  1. http://emedicine.medscape.com/article/205926-overview
  2. Cho M, Kiss S., Detection and monitoring of sickle cell retinopathy using ultra wide-field color photography and fluorescein angiography. Retina. 2011 Apr;31(4):738-47. doi: 10.1097/IAE.0b013e3181f049ec.
  3. American Academy of Ophthalmology, Sickle Cell Retinopathy, http://eyewiki.aao.org/Sickle_Cell_Retinopathy
  4. American Academy of Ophthalmology, Sickle Cell Retinopathy, http://eyewiki.aao.org/Sickle_Cell_Retinopathy
  5. Lam, Alabduljalil, VandenHoven, et al, The use of retinal wide-field imaging system to screen for sickle cell retinopathy (SCR), Poster, ARVO 2016 Annual Meeting
  6. Ghasemi F., Scott AW, Wang K, et al, Correlation of Multimodal Imaging in Sickle Cell Retinopathy, Retina. 2016 Aug 4 [Epub ahead of print]

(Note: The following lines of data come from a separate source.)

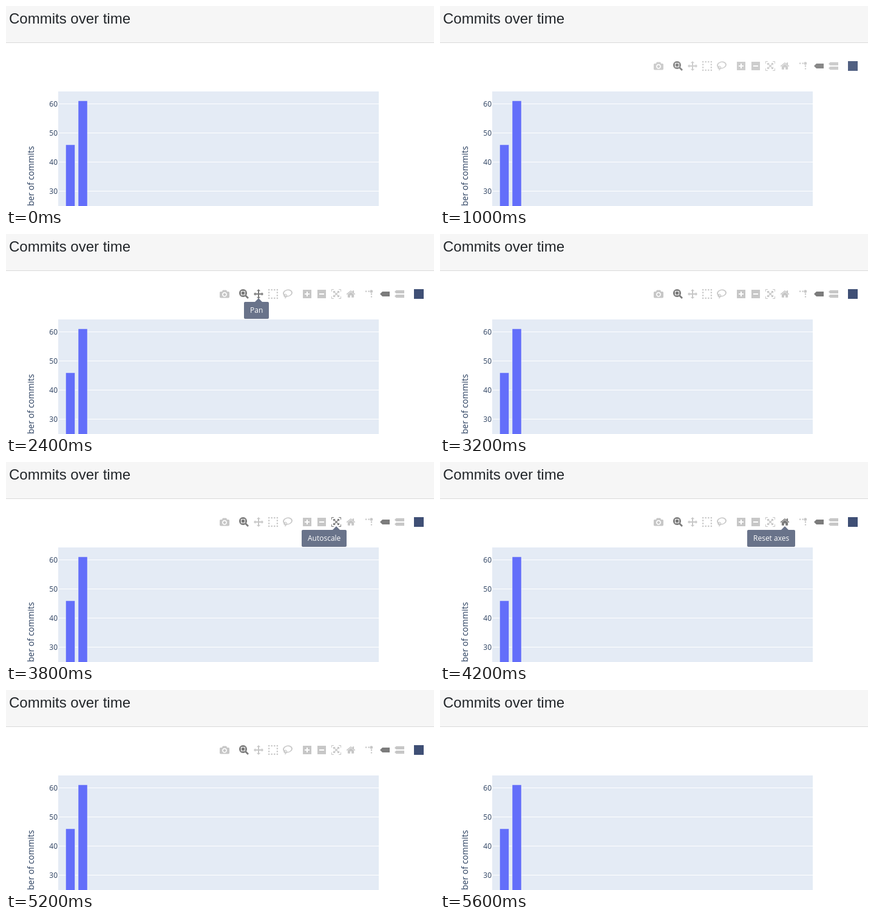
Animation, 705 px wide and 330 px high, one loop 7.8 s. Source, as an HTML page:

```html
<!DOCTYPE html>
<html lang="en">
<head>
<meta charset="utf-8">
<title>Commits over time</title>
<style>
html, body { margin: 0; width: 100%; height: 100%; overflow: hidden; background: #fff; }
svg { display: block; }
#stage { position: absolute; left: 0; top: 0; }
.chart { font-family: "Open Sans", sans-serif; fill: #2a3f5f; }
.btn { fill: #444; fill-opacity: .3; }
.btn.on { fill-opacity: .7; }
#tip {
  position: absolute; top: 112px; padding: 8px 10px; border-radius: 2px;
  background: #69738a; color: #fff; white-space: nowrap;
  font: 12px/12px "Open Sans", sans-serif;
}
#arrow {
  position: absolute; top: 100px; border: 6px solid transparent;
  border-bottom-color: #69738a;
}
</style>
</head>
<body>
<svg id="stage" width="705" height="330">
  <rect width="705" height="60" fill="#f6f6f6"/>
  <rect y="60" width="705" height="1" fill="#dadada"/>
  <text x="5" y="29" font-size="24" fill="#212529" font-family="Liberation Sans, Arial, sans-serif">Commits over time</text>
  <g class="chart">
    <rect x="86" y="141" width="528" height="189" fill="#e4ebf5"/>
    <g id="grid" font-size="12" text-anchor="end"></g>
    <g fill="#636efa" stroke="#e4ebf5" stroke-width=".5">
      <rect x="98.5" y="229" width="15" height="110"/>
      <rect x="119" y="156.5" width="15" height="180"/>
    </g>
    <text transform="translate(45.5 231) rotate(-90)" font-size="14" text-anchor="end">Number of commits</text>
  </g>
  <g id="bar"></g>
</svg>
<div id="arrow"></div>
<div id="tip"></div>
<script>
const $ = id => document.getElementById(id);
const LOOP = 7800;

$("grid").innerHTML = [60, 50, 40, 30].map((n, i) => {
  const y = 161 + 48 * i;
  return `<rect x="86" y="${y}" width="528" height="1" fill="#fff"/><text x="85" y="${y + 5}">${n}</text>`;
}).join("");

// Dotted square outline: the rim of a 4 x 4 grid
function dots() {
  let d = "";
  for (let i = 0; i < 4; i++)
    for (let j = 0; j < 4; j++)
      if (i % 3 == 0 || j % 3 == 0)
        d += `M${i * 286} ${850 - j * 286}v-143h143v143z`;
  return d;
}

// Toolbar buttons: centre x, tip left edge, tip text, icon width, icon path (y up)
const buttons = [
  [360, 226, "Download plot as a png", 1000, "m500 450c-83 0-150-67-150-150 0-83 67-150 150-150 83 0 150 67 150 150 0 83-67 150-150 150z m400 150h-120c-16 0-34 13-39 29l-31 93c-6 15-23 28-40 28h-340c-16 0-34-13-39-28l-31-94c-6-15-23-28-40-28h-120c-55 0-100-45-100-100v-450c0-55 45-100 100-100h800c55 0 100 45 100 100v450c0 55-45 100-100 100z m-400-550c-138 0-250 112-250 250 0 138 112 250 250 250 138 0 250-112 250-250 0-138-112-250-250-250z"],
  [392, 357, "Zoom", 1000, "m1000-25l-250 251c40 63 63 138 63 218 0 224-182 406-407 406-224 0-406-182-406-406s183-406 407-406c80 0 155 22 218 62l250-250 125 125z m-812 250l0 438 437 0 0-438-437 0z m62 375l313 0 0-312-313 0 0 312z"],
  [416, 392, "Pan", 1000, "m1000 350l-187 188 0-125-250 0 0 250 125 0-188 187-187-187 125 0 0-250-250 0 0 125-188-188 186-187 0 125 252 0 0-250-125 0 187-188 188 188-125 0 0 250 250 0 0-126 187 188z"],
  [440, 380, "Box Select", 1000, dots()],
  [464, 394, "Lasso Select", 1031, "m1018 538c-36 207-290 336-568 286-277-48-473-256-436-463 10-57 36-108 76-151-13-66 11-137 68-183 34-28 75-41 114-42l-55-70c-14-15-12-37 1-48 14-11 34-8 45 4l115 145c16 11 31 24 45 40 4 3 6 7 8 11 48-3 100 0 151 9 278 48 473 255 436 462z m-624-379c-80 14-149 48-197 96 42 42 109 47 156 9 33-26 47-66 41-105z m-187-74c-19 16-33 37-39 60 50-32 109-55 174-68-42-25-95-24-135 8z m360 75c-34-7-69-9-102-8 8 62-16 128-68 170-73 59-175 54-244-5-9 20-16 40-20 61-28 159 121 317 333 354s407-60 434-217c28-159-121-318-333-355z"],
  [496, 447, "Zoom in", 875, "m1 787l0-875 875 0 0 875-875 0z m687-500l-187 0 0-187-125 0 0 187-188 0 0 125 188 0 0 187 125 0 0-187 187 0 0-125z"],
  [520, 463, "Zoom out", 875, "m0 788l0-876 876 0 0 876-876 0z m688-500l-500 0 0 125 500 0 0-125z"],
  [544, 487, "Autoscale", 1000, "m250 850h-250v-250h63v188h187z m688 0h-188v-62h188v-188h62v250z m-875-938v188h-63v-250h250v62z m875 188v-188h-188v-62h250v250z m-125 188l-1 0-93-94-156 156 156 156 92-93 2 0 0 250-250 0 0-2 93-92-156-156-156 156 94 92 0 2-250 0 0-250 93 93 157-156-157-156-93 94 0-250 250 0-94 93 156 157 156-157-93-93 250 0 0 250z"],
  [568, 506, "Reset axes", 928.6, "m786 296v-267q0-15-11-26t-25-10h-214v214h-143v-214h-214q-15 0-25 10t-11 26v267q0 1 0 2t0 2l321 264 321-264q1-1 1-4z m124 39l-34-41q-5-5-12-6h-2q-7 0-12 3l-386 322-386-322q-7-4-13-4-7 2-12 7l-35 41q-4 5-3 13t6 12l401 334q18 15 42 15t43-15l136-114v109q0 8 5 13t13 5h107q8 0 13-5t5-13v-227l122-102q5-5 6-12t-4-13z"],
  [600, 495, "Toggle Spike Lines", 1000, "M768 613a155 155 0 1 0-310 0a155 155 0 1 0 310 0zM277 555h138v138h-138zM0 555h138v138h-138zM555 276h138v139h-138zM555 0h138v138h-138z"],
  [624, 0, "", 1500, "m375 725l-375-375 375-375 1125 0 0 750z"],
  [648, 513, "Compare data on hover", 1125, "m187 786l0 2-187-188 188-187 937 0 0 373-938 0z m0-499l0 1-187-188 188-188 937 0 0 376-938-1z"]
];

$("bar").innerHTML = buttons.map(([x, , , w, d]) =>
  `<svg class="btn" x="${x - 8}" y="91" width="16" height="16" viewBox="0 0 ${w} 1000" overflow="visible">
    <path fill-rule="evenodd" transform="matrix(1 0 0 -1 0 850)" d="${d}"/></svg>`
).join("") + '<rect x="672" y="91" width="16" height="16" fill="#3f4f75"/>';
const icons = document.querySelectorAll(".btn");

// [start time, hovered button]; -1 is none
const hovers = [[0, -1], [1800, 0], [2000, -1], [2200, 1], [2400, 2], [2800, 3], [3000, 4],
  [3200, -1], [3400, 5], [3600, 6], [3800, 7], [4200, 8], [4400, 9], [4600, 11], [5200, -1]];
// [start time, toolbar opacity]
const fades = [[0, 0], [1000, .9], [1200, 1], [5400, .4], [5600, 0]];
const active = [1, 10];

const at = (steps, t) => steps.filter(s => s[0] <= t).pop()[1];

function draw(t) {
  const hover = at(hovers, t), shown = hover >= 0;
  $("bar").setAttribute("opacity", at(fades, t));
  icons.forEach((icon, i) => icon.classList.toggle("on", i == hover || active.includes(i)));
  $("tip").hidden = $("arrow").hidden = !shown;
  if (!shown) return;
  const [x, left, label] = buttons[hover];
  $("tip").textContent = label;
  $("tip").style.left = left + "px";
  $("arrow").style.left = x - 6 + "px";
}

const start = performance.now();
function frame() {
  draw((performance.now() - start) % LOOP);
  requestAnimationFrame(frame);
}
frame();
</script>
</body>
</html>
```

  7. Cho M, Kiss S., Detection and Monitoring of Sickle cell Retinopathy using Ultra Widefield Color Photography and Fluorescein Angiography, Retina. 2011 Apr;31(4):738-47. doi: 10.1097/IAE.0b013e3181f049ec.